And also you should take in consideration the fact that some amateurs from here could be working in mental field and know what they say. For example, regarding Xanax, you should talk to your doctor , of course, but if you take benzodiazepines, you should also take a look at books like the famous manual of dr. Heather Ashton about Benzodiazepines, a psycho-pharmacologist and an expert in benzodiazepines, who also conducted a benzodiazepine withdrawal clinic for 12 years: http://www.benzo.org.uk/manual/contents.htm
And let's tell you about a story in which I was personally involved. A friend of mine had a traumatic event, with a couple years ago - a car accident, which left him very damaged, physically and psychologically. After he recovered completely from a physical point of view, he discovered that he had powerful flashbacks, from the moment of the accident, and it was diagnosed with PTSD.

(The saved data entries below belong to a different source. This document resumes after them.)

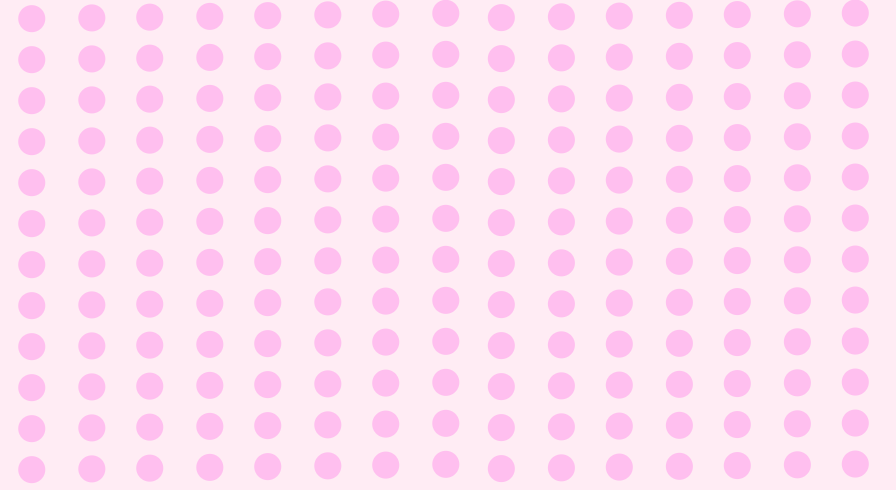
This pattern is drawn by a Shadertoy shader. Its source:

```glsl
#define BACKGROUND vec3(1.0, 0.926, 0.957)
#define DOT_COLOR vec3(1.0, 0.75, 0.938)
#define DOT_RADIUS 0.0276
#define FIRST_DOT vec2(0.0648, 0.0381)
#define ROW_PITCH 0.08367
#define TILE_WIDTH 0.9583
#define PAIR_PITCH 0.2408
#define PARTNER_GAP 0.1226
#define COLUMN_RISE 0.00155
#define TILE_RISE 0.00214

// Offset from the nearest dot centre; lengths are in canvas heights
vec2 dotOffset(vec2 p) {
    // Tiles of four column pairs, with a slightly tighter seam between tiles
    float margin = 0.5 * PARTNER_GAP;
    float x = p.x - FIRST_DOT.x + margin;
    float tile = floor(x / TILE_WIDTH);
    x -= tile * TILE_WIDTH;
    float pair = min(floor(x / PAIR_PITCH), 3.0);
    x -= pair * PAIR_PITCH + margin;
    float partner = step(margin, x);
    x -= partner * PARTNER_GAP;

    // Each column climbs a little, then drops back at the next tile
    float column = 2.0 * pair + partner;
    float rise = column * COLUMN_RISE + tile * TILE_RISE;
    float y = p.y - FIRST_DOT.y + rise;
    y -= ROW_PITCH * floor(y / ROW_PITCH + 0.5);
    return vec2(x, y);
}

void mainImage(out vec4 fragColor, in vec2 fragCoord) {
    vec2 p = fragCoord / iResolution.y;
    p.y = 1.0 - p.y; // rows hang from the top edge

    // Edge smoothed over one pixel
    float edge = length(dotOffset(p)) - DOT_RADIUS;
    float coverage = clamp(0.5 - edge * iResolution.y, 0.0, 1.0);
    fragColor = vec4(mix(BACKGROUND, DOT_COLOR, coverage), 1.0);
}
```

His psychiatrist put him very fast on Xanax for his anxiety and PTSD syndroms, and, even if it is known that benzodiazepines are extremely addictive, (and in UK, for example, it is not recommended to prescribe this kind of drugs for more than 3 months), he was left on Xanax for more than one year and a half! And, because Xanax was less and less effective, he started with 0,50 at the beginning, and after an year and a half he was at 2,50 per day ! The problem is that his flashbacks where worse and worse. And his doctor wanted to put him on another cocktail of psychotropic drugs, because of his worsened PTSD. I realized that something is not ok, and I knew that his doctor is not very knowledgeable in this area, (because of studies like this one: http://www.nextgov.com/defense/2012/04/ ... est/55389/
which shows clearly that Xanax in fact increase the PTSD problems). So I find another psychiatrist, which was more "updated" in this field, and my friend started under this new doctor a very slow schedule withdrawal from Xanax. And guess what: my friend called me with 4 days ago, to tell me that now it's completely of Xanax for more than 2 months, and his PTSD symptoms (flashbacks) diminished with more than 70-80% !
So, a very very knowledgeable psychiatrist is the key here.